This workshop explores a complementary approach: reducing youth risk by maintaining clear roles and boundaries ourselves. Building school and family cultures with both connection and boundaries allows us, and the youth in our lives, to understand sexual exploitation and abuse as boundary violations. Using the framework of boundaries, manipulations and risks can be more easily identified and responded to by both adults and youth. This workshop closes by introducing strategies to support youth following abusive experiences.
Closing the Communication Gap (download available via Google Drive)
Naomi Barry, Lead Educator at the Advocacy Center of Tompkins County
Have you ever had a conversation with a youth in your life that basically consisted of single syllable words or that ended in yelling but you still can’t figure out why? Well, then you are in very good company. Stress, misunderstanding, struggles for independence, and best intentions can often lead to a significant breakdown in communication between caregivers and youth. So, how can we possibly have difficult conversations about their wellbeing? Closing the Gap is a curriculum developed by LOVE146, an anti-trafficking organization, that is specifically designed to help caregivers build the needed skills to reduce youth risk through stress identification, understanding behaviors, enhancing communication, prioritizing needs, and planning for safety. While the entire Closing the Gap Program is 6 hours long, this workshop will introduce the concepts it covers and provide an opportunity to engage with portions of the program.
Protecting Youth by Building the Safety Net (download available via Google Drive)
Panel of local youth serving organizations moderated by Bridgette Nugent, Tompkins County Youth Services Department

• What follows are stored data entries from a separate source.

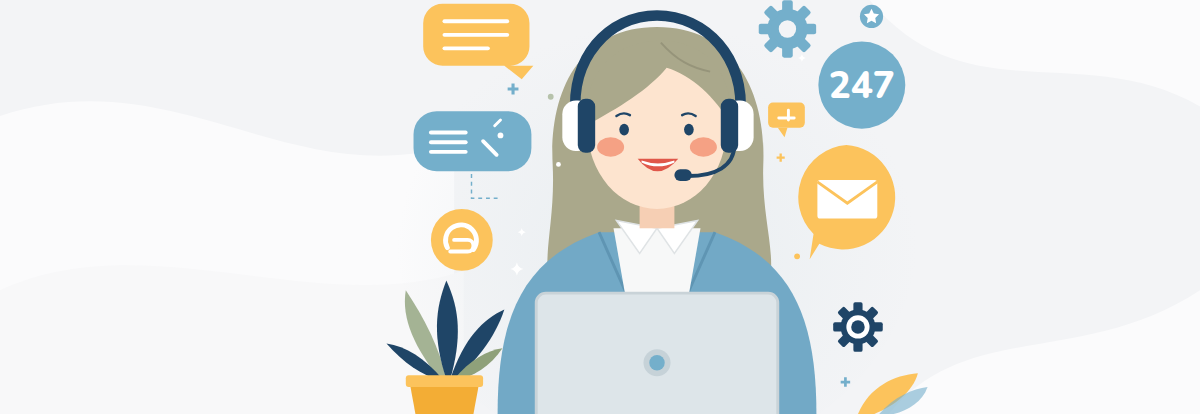
<!DOCTYPE html>
<html lang="en">
<head>
<meta charset="utf-8">
<title>Support Agent Illustration</title>
<link rel="stylesheet" href="https://fonts.googleapis.com/css2?family=Nunito:wght@800&display=swap">
<style>
  :root {
    --bg: #f3f4f6;
    --bg-wave: #fbfbfc;
    --halo: #e9eef1;
    --hair: #aaa88b;
    --hair-dark: #96947a;
    --skin: #fde4cf;
    --cheek: #f5a184;
    --mouth: #e0574a;
    --navy: #1f4567;
    --jacket: #72a9c6;
    --jacket-dark: #5f95b3;
    --shirt: #f7f8f8;
    --laptop: #dde5e9;
    --laptop-edge: #c9d3d8;
    --sky: #74afcb;
    --sun: #fcc35c;
    --sun-deep: #f3ad35;
    --leaf: #8fa17a;
    --white: #ffffff;
  }
  html, body { margin: 0; padding: 0; overflow: hidden; background: var(--bg); }
  .canvas { display: block; width: 1200px; height: 414px; }
  .hours-label { font-family: 'Nunito', sans-serif; font-weight: 800; font-size: 38px; fill: var(--white); }
</style>
</head>
<body>
<svg class="canvas" viewBox="0 0 1242 428" preserveAspectRatio="none" role="img" aria-label="Smiling support agent with headset at a laptop, surrounded by chat and service icons">
  <defs>
    <path id="sparkle" d="M0 -7 Q1 -1 7 0 Q1 1 0 7 Q-1 1 -7 0 Q-1 -1 0 -7Z"/>
    <path id="plus-mark" d="M-2 -7h4v5h5v4h-5v5h-4v-5h-5v-4h5z"/>
    <g id="gear-shape">
      <circle r="19"/>
      <g>
        <rect x="-5" y="-27" width="10" height="12" rx="2"/>
        <rect x="-5" y="-27" width="10" height="12" rx="2" transform="rotate(45)"/>
        <rect x="-5" y="-27" width="10" height="12" rx="2" transform="rotate(90)"/>
        <rect x="-5" y="-27" width="10" height="12" rx="2" transform="rotate(135)"/>
        <rect x="-5" y="-27" width="10" height="12" rx="2" transform="rotate(180)"/>
        <rect x="-5" y="-27" width="10" height="12" rx="2" transform="rotate(225)"/>
        <rect x="-5" y="-27" width="10" height="12" rx="2" transform="rotate(270)"/>
        <rect x="-5" y="-27" width="10" height="12" rx="2" transform="rotate(315)"/>
      </g>
    </g>
    <radialGradient id="halo-glow" cx="0.5" cy="0.55" r="0.5">
      <stop offset="0" stop-color="var(--halo)"/>
      <stop offset="1" stop-color="var(--halo)" stop-opacity="0"/>
    </radialGradient>
  </defs>

  <g class="backdrop">
    <rect width="1242" height="428" fill="var(--bg)"/>
    <path d="M0 120 C180 60 300 200 470 150 L470 428 L0 428Z" fill="var(--bg-wave)"/>
    <path d="M0 300 C150 230 330 330 480 280 L480 428 L0 428Z" fill="#f8f8f9"/>
    <path d="M900 0 C1000 120 1120 40 1242 110 L1242 0Z" fill="var(--bg-wave)"/>
    <path d="M920 428 C1000 330 1120 380 1242 300 L1242 428Z" fill="var(--bg-wave)"/>
    <ellipse cx="680" cy="240" rx="270" ry="240" fill="url(#halo-glow)"/>
  </g>

  <g class="agent">
    <path class="hair-back" d="M680 28 C600 28 568 95 572 170 C575 230 560 265 570 300 L795 300 C805 262 788 228 790 170 C793 95 760 28 680 28Z" fill="var(--hair)"/>
    <path class="jacket" d="M515 428 C515 330 540 268 620 240 L740 240 C820 268 845 330 845 428Z" fill="var(--jacket)"/>
    <path class="lapels" d="M620 240 L660 330 L640 428 M740 240 L700 330 L720 428" fill="none" stroke="var(--jacket-dark)" stroke-width="3"/>
    <path class="shirt" d="M635 236 L725 236 L712 310 L648 310Z" fill="var(--shirt)"/>
    <path class="collar" d="M638 228 L680 236 L662 262 Z M722 228 L680 236 L698 262Z" fill="var(--white)" stroke="#dfe3e5" stroke-width="1.5"/>
    <rect class="neck" x="662" y="198" width="36" height="38" fill="#f6cfb4"/>
    <ellipse class="face" cx="680" cy="132" rx="72" ry="84" fill="var(--skin)"/>
    <path class="bangs" d="M606 130 C604 70 640 42 684 42 C728 42 760 72 756 128 C740 100 716 78 690 70 C672 92 640 112 606 130Z" fill="var(--hair)"/>
    <path d="M684 44 C700 62 715 70 735 74" fill="none" stroke="var(--hair-dark)" stroke-width="2"/>
    <path class="brow-left" d="M638 120 Q645 115 652 119" fill="none" stroke="var(--navy)" stroke-width="2.5" stroke-linecap="round"/>
    <path class="brow-right" d="M706 119 Q713 115 720 120" fill="none" stroke="var(--navy)" stroke-width="2.5" stroke-linecap="round"/>
    <ellipse cx="646" cy="134" rx="5" ry="6" fill="var(--navy)"/>
    <ellipse cx="713" cy="134" rx="5" ry="6" fill="var(--navy)"/>
    <ellipse class="cheek" cx="632" cy="152" rx="14" ry="10" fill="var(--cheek)"/>
    <ellipse class="cheek" cx="728" cy="152" rx="14" ry="10" fill="var(--cheek)"/>
    <path class="smile" d="M660 164 Q680 190 702 164 Z" fill="var(--mouth)"/>
    <path d="M664 166 Q681 172 698 166 L698 168 Q681 176 664 168Z" fill="var(--white)"/>
  </g>

  <g class="headset">
    <path d="M596 120 C590 60 630 16 680 16 C730 16 772 60 766 120" fill="none" stroke="var(--navy)" stroke-width="11" stroke-linecap="round"/>
    <rect x="582" y="104" width="30" height="52" rx="14" fill="var(--white)"/>
    <rect x="598" y="102" width="18" height="56" rx="8" fill="var(--navy)"/>
    <rect x="750" y="104" width="30" height="52" rx="14" fill="var(--white)"/>
    <rect x="746" y="102" width="18" height="56" rx="8" fill="var(--navy)"/>
    <path d="M760 150 C760 172 740 182 712 182" fill="none" stroke="var(--navy)" stroke-width="4" stroke-linecap="round"/>
    <rect x="698" y="175" width="18" height="12" rx="6" fill="var(--navy)"/>
  </g>

  <g class="laptop">
    <rect x="555" y="303" width="250" height="140" rx="10" fill="var(--laptop)" stroke="var(--laptop-edge)" stroke-width="3"/>
    <circle cx="680" cy="375" r="14" fill="#c6d2d8"/>
    <circle cx="680" cy="375" r="8" fill="var(--sky)"/>
  </g>

  <g class="plant">
    <path d="M455 392 C430 360 415 330 420 300 C440 330 455 360 462 392Z" fill="var(--leaf)" opacity="0.8"/>
    <path d="M462 392 C448 350 450 320 462 290 C476 320 478 350 466 392Z" fill="var(--navy)"/>
    <path d="M466 392 C480 350 500 330 522 320 C512 350 492 375 470 392Z" fill="var(--navy)"/>
    <path d="M458 392 C440 370 420 358 400 355 C418 375 436 388 458 394Z" fill="var(--navy)"/>
    <path d="M470 392 C486 372 505 362 520 360 C508 378 490 390 470 394Z" fill="var(--leaf)"/>
    <path d="M423 390 L497 390 L490 428 L430 428Z" fill="var(--sun-deep)"/>
    <rect x="420" y="388" width="80" height="12" rx="3" fill="var(--sun)"/>
  </g>

  <g class="icon-chat-yellow">
    <path d="M458 4 H528 A20 20 0 0 1 548 24 V48 A20 20 0 0 1 528 68 H552 L540 82 L522 68 H458 A20 20 0 0 1 438 48 V24 A20 20 0 0 1 458 4Z" fill="var(--sun)"/>
    <g stroke="var(--white)" stroke-width="4" stroke-linecap="round">
      <line x1="460" y1="22" x2="525" y2="22"/>
      <line x1="460" y1="36" x2="525" y2="36"/>
      <line x1="460" y1="50" x2="505" y2="50"/>
    </g>
  </g>

  <g class="icon-chat-blue">
    <rect x="428" y="115" width="122" height="62" rx="24" fill="var(--sky)"/>
    <g stroke="var(--white)" stroke-width="4" stroke-linecap="round">
      <line x1="446" y1="137" x2="482" y2="137"/>
      <line x1="446" y1="147" x2="482" y2="147"/>
      <line x1="446" y1="157" x2="482" y2="157"/>
      <line x1="500" y1="146" x2="514" y2="160"/>
    </g>
    <circle cx="518" cy="140" r="3" fill="var(--white)"/>
    <path d="M512 130 l6 -6" stroke="var(--white)" stroke-width="3" stroke-linecap="round"/>
  </g>

  <g class="icon-refresh">
    <circle cx="478" cy="248" r="32" fill="var(--sun)"/>
    <path d="M463 256 A16 16 0 1 1 490 258" fill="none" stroke="var(--white)" stroke-width="5" stroke-linecap="round"/>
    <path d="M470 248 H484 A6 6 0 0 1 484 260 H466" fill="none" stroke="var(--white)" stroke-width="4" stroke-linecap="round"/>
    <path d="M488 180 V205 L515 205" fill="none" stroke="var(--sky)" stroke-width="1.5" stroke-dasharray="4 4"/>
  </g>

  <g class="icon-gear-top" fill="var(--sky)">
    <use href="#gear-shape" transform="translate(815 30) scale(1.1)"/>
    <circle cx="815" cy="30" r="9" fill="var(--bg)"/>
  </g>

  <g class="icon-star">
    <circle cx="902" cy="17" r="12" fill="var(--sky)"/>
    <path d="M902 9 l2.4 5 5.4 0.8 -3.9 3.8 0.9 5.4 -4.8 -2.5 -4.8 2.5 0.9 -5.4 -3.9 -3.8 5.4 -0.8z" fill="var(--white)"/>
  </g>

  <g class="badge-hours">
    <circle cx="892" cy="88" r="45" fill="var(--sky)"/>
    <text class="hours-label" x="892" y="101" text-anchor="middle">247</text>
  </g>

  <g class="icon-chat-small">
    <rect x="795" y="106" width="38" height="26" rx="5" fill="var(--sun)"/>
    <path d="M805 132 L812 142 L815 132Z" fill="var(--sun)"/>
    <path d="M806 122 L822 122 M816 114 L816 124" stroke="var(--white)" stroke-width="3" stroke-linecap="round"/>
  </g>

  <g class="icon-mail">
    <path d="M876 150 A54 54 0 1 1 848 252 L838 268 L842 242 A54 54 0 0 1 876 150Z" fill="var(--sun)"/>
    <rect x="846" y="186" width="62" height="40" rx="3" fill="var(--white)"/>
    <path d="M846 188 L877 210 L908 188" fill="none" stroke="var(--sun)" stroke-width="3"/>
  </g>

  <g class="icon-gear-bottom">
    <use href="#gear-shape" transform="translate(888 338) scale(0.95)" fill="var(--navy)"/>
    <circle cx="888" cy="338" r="12" fill="var(--white)"/>
    <circle cx="888" cy="338" r="7" fill="var(--navy)"/>
  </g>

  <g class="leaf-corner">
    <path d="M888 428 C900 400 925 388 950 386 C945 405 925 420 905 428Z" fill="var(--sun)"/>
    <path d="M910 428 C925 410 945 402 960 400 C955 415 940 424 925 428Z" fill="var(--sky)" opacity="0.6"/>
  </g>

  <g class="accents" fill="var(--sky)">
    <use href="#plus-mark" transform="translate(531 92) scale(0.8)"/>
    <use href="#plus-mark" transform="translate(875 395) scale(0.7)"/>
    <use href="#plus-mark" transform="translate(808 163) scale(0.6)" fill="var(--sun)"/>
    <use href="#sparkle" transform="translate(535 278)" fill="var(--white)"/>
    <use href="#sparkle" transform="translate(540 240) scale(0.6)" fill="var(--white)"/>
    <use href="#sparkle" transform="translate(830 60) scale(0.6)" fill="var(--white)"/>
    <circle cx="570" cy="100" r="3" fill="var(--leaf)" opacity="0.6"/>
    <circle cx="825" cy="265" r="3" fill="var(--sun)"/>
    <circle cx="578" cy="170" r="2.5" fill="var(--white)"/>
  </g>
</svg>
</body>
</html>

One of the strongest ways we can protect youth from exploitation is by helping them meet their emotional, developmental, or physical needs in appropriate, healthy ways. Often, we approach youth safety by limiting who they see, where they go, or what they interact with online, all of which can unintentionally create isolation or disconnection. A more effective approach is to build strong connections and “fill their jars”- so to say- with people and resources that can meet their emotional and developmental needs in positive and healthy ways. This panel will provide you the opportunity to hear more about a selection of our community organizations, programs, and entities in Tompkins County that are providing those spaces. Presenters will share information about the work they are doing, how to connect youth or how you can support their work, and answer questions you may have.